In the Gospel of Matthew, Chapter 13, there is a string of parables. In Jesus’ day, they related quite well to local, everyday occupations: the mustard seed (farmer), yeast and flower (baker), the treasure in a field (land owner), the pearl of great price (merchant), and the net (fisherman).
Seen as a whole, they taught that the kingdom of heaven is amazing. In fact, it is mind-blowing. Jesus compared the kingdom of heaven to tiny things that displayed eye-popping growth, items of tremendous worth that motivated people to obtain them, and displays of incredible, jaw-dropping abundance.
As stories, many of Jesus’ parables are exaggerated and way over-the-top. As such, they certainly grab your attention.
Jesus told the parable of a little yeast that is added to three measures of flour — that works out to about 17 gallons. Who would actually do such a thing?
Jesus also told of the merchant who sold everything he had to purchase a single pearl. This would have been interesting news to tell the wife and kids that their home and all of its contents, as well as their food and clothing, was sold to purchase a small iridescent object. Who would do such a thing? Again, this is over the top.
Along the same lines, here is a new parable (especially told for the teacher).
The kingdom of heaven is like a grade-school teacher who wanted to motivate her students. We will call her Megan.
Megan used a single word to do so. By uttering this word, she increased the student’s learning and retention tenfold. She called this the “Megan Method.”
Years later, her former students still used this method. They were all very successful in what they chose to do in life and their learning and retention increased one-hundred fold.
As a story, this is absolutely over-the-top. That’s the point. As such, it certainly grabs your attention. It begs you to think, and then think again (to think bigger).
So, when it comes to the kingdom of heaven, what do we think that will be like?
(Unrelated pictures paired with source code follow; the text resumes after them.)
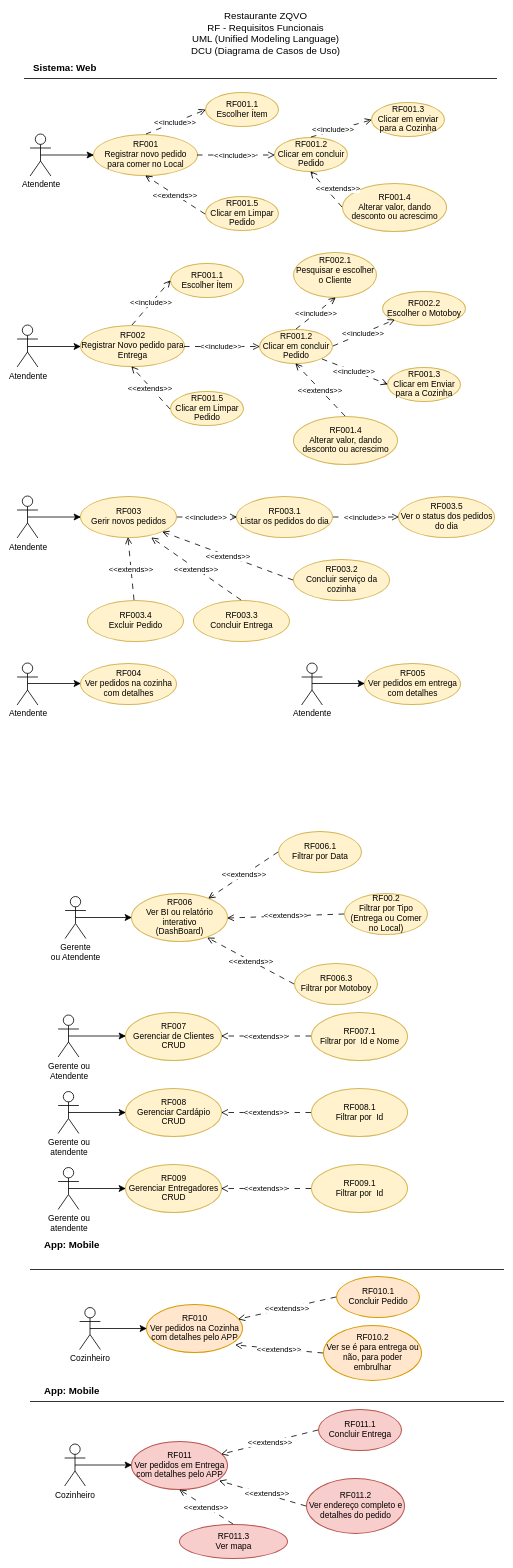
<!DOCTYPE html>
<html lang="pt-BR">
<head>
<meta charset="utf-8">
<title>Diagrama de Casos de Uso</title>
<style>
:root{--ink:#000;--paper:#fff;--web-fill:#fff2cc;--web-line:#d6b656;--kitchen-fill:#ffe6cc;--kitchen-line:#d79b00;--delivery-fill:#f8cecc;--delivery-line:#b85450}
*{box-sizing:border-box;margin:0;padding:0}
html,body{width:513px;height:1568px;overflow:hidden;background:var(--paper)}
body{position:relative;color:var(--ink);font:8.4px/9.9px "Liberation Sans",sans-serif;text-align:center;white-space:nowrap}
header{display:flex;flex-direction:column;align-items:center;padding:10px 0 0 18px;font-size:9.7px;line-height:11.7px}
h1{font:inherit}
h2{position:absolute;left:var(--x);top:var(--y);font-size:9.7px;line-height:12px}
.case{position:absolute;left:var(--x);top:var(--y);width:97px;height:42px;display:flex;align-items:center;justify-content:center;border:1px solid var(--web-line);border-radius:50%;background:var(--web-fill)}
.small{width:74px;height:35px}
.mid{width:84px;height:42px}
.low{height:35px}
.wide{width:105px}
.tall{height:49px}
.big{width:99px;height:56px}
.kitchen{background:var(--kitchen-fill);border-color:var(--kitchen-line)}
.delivery{background:var(--delivery-fill);border-color:var(--delivery-line)}
.links{position:absolute;left:0;top:0;fill:none;stroke:var(--ink);stroke-width:.8}
.dashed{stroke-dasharray:5.5 5.5}
.dashed path{marker-end:url(#open)}
.solid path{marker-end:url(#block)}
.actor,.tag{position:absolute;left:var(--x);top:var(--y);transform:translateX(-50%)}
.tag{margin-top:-4px;font-size:7.6px;line-height:9px;background:var(--paper)}
</style>
</head>
<body>
<header>
<h1>Restaurante ZQVO</h1>
<p>RF - Requisitos Funcionais</p>
<p>UML (Unified Modeling Language)</p>
<p>DCU (Diagrama de Casos de Uso)</p>
</header>

<h2 style="--x:33px;--y:62px">Sistema: Web</h2>
<h2 style="--x:44px;--y:1239px">App: Mobile</h2>
<h2 style="--x:44px;--y:1385px">App: Mobile</h2>

<main>
<section aria-label="Pedido no local">
<div class="case wide" style="--x:93px;--y:134px">RF001<br>Registrar novo pedido<br>para comer no Local</div>
<div class="case small" style="--x:205px;--y:92px">RF001.1<br>Escolher Ítem</div>
<div class="case small" style="--x:274px;--y:137px">RF001.2<br>Clicar em concluir<br>Pedido</div>
<div class="case small" style="--x:371px;--y:102px">RF001.3<br>Clicar em enviar<br>para a Cozinha</div>
<div class="case wide tall" style="--x:342px;--y:183px">RF001.4<br>Alterar valor, dando<br>desconto ou acrescimo</div>
<div class="case small" style="--x:205px;--y:196px">RF001.5<br>Clicar em Limpar<br>Pedido</div>
</section>

<section aria-label="Pedido para entrega">
<div class="case wide" style="--x:80px;--y:325px">RF002<br>Registrar Novo pedido para<br>Entrega</div>
<div class="case small" style="--x:170px;--y:263px">RF001.1<br>Escolher Ítem</div>
<div class="case small" style="--x:170px;--y:391px">RF001.5<br>Clicar em Limpar<br>Pedido</div>
<div class="case small" style="--x:259px;--y:329px">RF001.2<br>Clicar em concluir<br>Pedido</div>
<div class="case mid" style="--x:293px;--y:252px;height:46px"><span style="margin-top:-8px">RF002.1<br>Pesquisar e escolher<br>o Cliente</span></div>
<div class="case mid low" style="--x:382px;--y:291px">RF002.2<br>Escolher o Motoboy</div>
<div class="case small" style="--x:387px;--y:367px">RF001.3<br>Clicar em Enviar<br>para a Cozinha</div>
<div class="case wide tall" style="--x:293px;--y:416px">RF001.4<br>Alterar valor, dando<br>desconto ou acrescimo</div>
</section>

<section aria-label="Gestão de pedidos">
<div class="case" style="--x:80px;--y:496px">RF003<br>Gerir novos pedidos</div>
<div class="case" style="--x:236px;--y:496px">RF003.1<br>Listar os pedidos do dia</div>
<div class="case" style="--x:398px;--y:496px">RF003.5<br>Ver o status dos pedidos<br>do dia</div>
<div class="case" style="--x:293px;--y:559px">RF003.2<br>Concluir serviço da<br>cozinha</div>
<div class="case" style="--x:87px;--y:600px">RF003.4<br>Excluir Pedido</div>
<div class="case" style="--x:193px;--y:600px">RF003.3<br>Concluir Entrega</div>
<div class="case" style="--x:80px;--y:663px">RF004<br>Ver pedidos na cozinha<br>com detalhes</div>
<div class="case" style="--x:364px;--y:663px">RF005<br>Ver pedidos em entrega<br>com detalhes</div>
</section>

<section aria-label="Relatórios e cadastros">
<div class="case tall" style="--x:131px;--y:893px"><span>RF006<br>Ver BI ou relatório<br>interativo<br>(DashBoard)</span></div>
<div class="case mid" style="--x:278px;--y:831px">RF006.1<br>Filtrar por Data</div>
<div class="case mid" style="--x:344px;--y:893px">RF00.2<br>Filtrar por Tipo<br>(Entrega ou Comer<br>no Local)</div>
<div class="case mid" style="--x:294px;--y:963px">RF006.3<br>Filtrar por Motoboy</div>
<div class="case tall" style="--x:125px;--y:1012px">RF007<br>Gerenciar de Clientes<br>CRUD</div>
<div class="case tall" style="--x:311px;--y:1012px">RF007.1<br>Filtrar por&nbsp; Id e Nome</div>
<div class="case tall" style="--x:125px;--y:1088px">RF008<br>Gerenciar Cardápio<br>CRUD</div>
<div class="case tall" style="--x:311px;--y:1088px">RF008.1<br>Filtrar por&nbsp; Id</div>
<div class="case tall" style="--x:125px;--y:1164px">RF009<br>Gerenciar Entregadores<br>CRUD</div>
<div class="case tall" style="--x:311px;--y:1164px">RF009.1<br>Filtrar por&nbsp; Id</div>
</section>

<section aria-label="App da cozinha">
<div class="case kitchen tall" style="--x:146px;--y:1304px">RF010<br>Ver pedidos na Cozinha<br>com detalhes pelo APP</div>
<div class="case kitchen mid" style="--x:336px;--y:1276px">RF010.1<br>Concluir Pedido</div>
<div class="case kitchen big" style="--x:323px;--y:1325px">RF010.2<br>Ver se é para entrega ou<br>não, para poder<br>embrulhar</div>
</section>

<section aria-label="App de entrega">
<div class="case delivery tall" style="--x:131px;--y:1441px">RF011<br>Ver pedidos em Entrega<br>com detalhes pelo APP</div>
<div class="case delivery mid" style="--x:318px;--y:1409px">RF011.1<br>Concluir Entrega</div>
<div class="case delivery big" style="--x:306px;--y:1478px">RF011.2<br>Ver endereço completo e<br>detalhes do pedido</div>
<div class="case delivery low" style="--x:179px;--y:1524px;width:109px">RF011.3<br>Ver mapa</div>
</section>
</main>

<svg class="links" width="513" height="1568" viewBox="0 0 513 1568" aria-hidden="true">
<defs>
<marker id="open" markerUnits="userSpaceOnUse" markerWidth="8" markerHeight="8" refX="7" refY="4" orient="auto"><path d="M1 1L7 4L1 7" style="marker:none;stroke-dasharray:none"/></marker>
<marker id="block" markerUnits="userSpaceOnUse" markerWidth="8" markerHeight="8" refX="7" refY="4" orient="auto"><path d="M1 1L7 4L1 7L2.5 4Z" fill="#000" style="marker:none"/></marker>
<g id="person"><circle cy="5.2" r="5.2" fill="#fff"/><path d="M0 10.4V27M-10.4 14H10.4M0 27L-10.4 42M0 27L10.4 42"/></g>
</defs>
<g class="rules"><path d="M24 78.5H497M30 1269.5H504M30 1401.5H504"/></g>
<g class="people">
<use href="#person" x="40.5" y="134"/><use href="#person" x="27.5" y="325"/><use href="#person" x="27.5" y="496"/><use href="#person" x="27.5" y="663"/><use href="#person" x="312" y="663"/><use href="#person" x="75.5" y="896.5"/><use href="#person" x="68.5" y="1015"/><use href="#person" x="68.5" y="1091.5"/><use href="#person" x="68.5" y="1167.5"/><use href="#person" x="90" y="1307.5"/><use href="#person" x="75" y="1444"/>
</g>
<g class="solid">
<path d="M40.5 155H93"/><path d="M27.5 346.5H80"/><path d="M27.5 517H80"/><path d="M27.5 683.5H80"/><path d="M312 683.5H364"/><path d="M75.5 917.5H131"/><path d="M68.5 1036H125"/><path d="M68.5 1112.5H125"/><path d="M68.5 1188.5H125"/><path d="M90 1328.5H146"/><path d="M75 1465H131"/>
</g>
<g class="dashed">
<path d="M146 134L205 110"/><path d="M197 155H274"/><path d="M311 137L371 120"/><path d="M205 214L146 176"/><path d="M342 207L311 172"/>
<path d="M132 325L170 281"/><path d="M184 346.5H259"/><path d="M170 409L132 367"/><path d="M296 329L335 298"/><path d="M333 346L394 320"/><path d="M322 359L387 384"/><path d="M345 416L296 364"/>
<path d="M177 517H236"/><path d="M333 517H398"/><path d="M134 600L128 538"/><path d="M241 600L152 538"/><path d="M293 580L163 532"/>
<path d="M278 852L209 898"/><path d="M344 914L228 918"/><path d="M294 984L208 938"/><path d="M311 1036H222"/><path d="M311 1112.5H222"/><path d="M311 1188.5H222"/>
<path d="M336 1297L239 1319"/><path d="M323 1353L236 1345"/>
<path d="M318 1430L222 1454"/><path d="M306 1506L220 1481"/><path d="M233 1524L180 1490"/>
</g>
</svg>

<div class="actors">
<p class="actor" style="--x:41px;--y:180px">Atendente</p>
<p class="actor" style="--x:28px;--y:372px">Atendente</p>
<p class="actor" style="--x:28px;--y:543px">Atendente</p>
<p class="actor" style="--x:28px;--y:709px">Atendente</p>
<p class="actor" style="--x:312px;--y:709px">Atendente</p>
<p class="actor" style="--x:75.5px;--y:943px">Gerente<br>ou Atendente</p>
<p class="actor" style="--x:69px;--y:1062px">Gerente ou<br>Atendente</p>
<p class="actor" style="--x:69px;--y:1138px">Gerente ou<br>atendente</p>
<p class="actor" style="--x:69px;--y:1214px">Gerente ou<br>atendente</p>
<p class="actor" style="--x:90px;--y:1354px">Cozinheiro</p>
<p class="actor" style="--x:75px;--y:1491px">Cozinheiro</p>
</div>

<div class="tags">
<span class="tag" style="--x:175px;--y:122px">&lt;&lt;include&gt;&gt;</span>
<span class="tag" style="--x:235px;--y:155px">&lt;&lt;include&gt;&gt;</span>
<span class="tag" style="--x:333px;--y:129px">&lt;&lt;include&gt;&gt;</span>
<span class="tag" style="--x:175px;--y:195px">&lt;&lt;extends&gt;&gt;</span>
<span class="tag" style="--x:338px;--y:188px">&lt;&lt;extends&gt;&gt;</span>
<span class="tag" style="--x:151px;--y:302px">&lt;&lt;include&gt;&gt;</span>
<span class="tag" style="--x:221px;--y:346px">&lt;&lt;include&gt;&gt;</span>
<span class="tag" style="--x:150px;--y:388px">&lt;&lt;extends&gt;&gt;</span>
<span class="tag" style="--x:316px;--y:313px">&lt;&lt;include&gt;&gt;</span>
<span class="tag" style="--x:363px;--y:333px">&lt;&lt;include&gt;&gt;</span>
<span class="tag" style="--x:354px;--y:371px">&lt;&lt;include&gt;&gt;</span>
<span class="tag" style="--x:320px;--y:390px">&lt;&lt;extends&gt;&gt;</span>
<span class="tag" style="--x:206px;--y:517px">&lt;&lt;include&gt;&gt;</span>
<span class="tag" style="--x:365px;--y:517px">&lt;&lt;include&gt;&gt;</span>
<span class="tag" style="--x:131px;--y:569px">&lt;&lt;extends&gt;&gt;</span>
<span class="tag" style="--x:196px;--y:569px">&lt;&lt;extends&gt;&gt;</span>
<span class="tag" style="--x:228px;--y:556px">&lt;&lt;extends&gt;&gt;</span>
<span class="tag" style="--x:244px;--y:874px">&lt;&lt;extends&gt;&gt;</span>
<span class="tag" style="--x:286px;--y:915px">&lt;&lt;extends&gt;&gt;</span>
<span class="tag" style="--x:251px;--y:961px">&lt;&lt;extends&gt;&gt;</span>
<span class="tag" style="--x:266px;--y:1036px">&lt;&lt;extends&gt;&gt;</span>
<span class="tag" style="--x:266px;--y:1112px">&lt;&lt;extends&gt;&gt;</span>
<span class="tag" style="--x:266px;--y:1188px">&lt;&lt;extends&gt;&gt;</span>
<span class="tag" style="--x:287px;--y:1308px">&lt;&lt;extends&gt;&gt;</span>
<span class="tag" style="--x:279px;--y:1349px">&lt;&lt;extends&gt;&gt;</span>
<span class="tag" style="--x:270px;--y:1442px">&lt;&lt;extends&gt;&gt;</span>
<span class="tag" style="--x:267px;--y:1493px">&lt;&lt;extends&gt;&gt;</span>
<span class="tag" style="--x:206px;--y:1507px">&lt;&lt;extends&gt;&gt;</span>
</div>
</body>
</html>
Well, to think bigger, perhaps the kingdom of heaven (sometime in the future) can also be heaven on earth (here and now)? We can participate.
In doing so, in this life, why not teach and live the word “grace” and use it abundantly?
To me, this doesn’t seem over-the-top or absurd at all.
Walter is pastor of Immanuel Lutheran Church and has served as parish pastor for more than 25 years.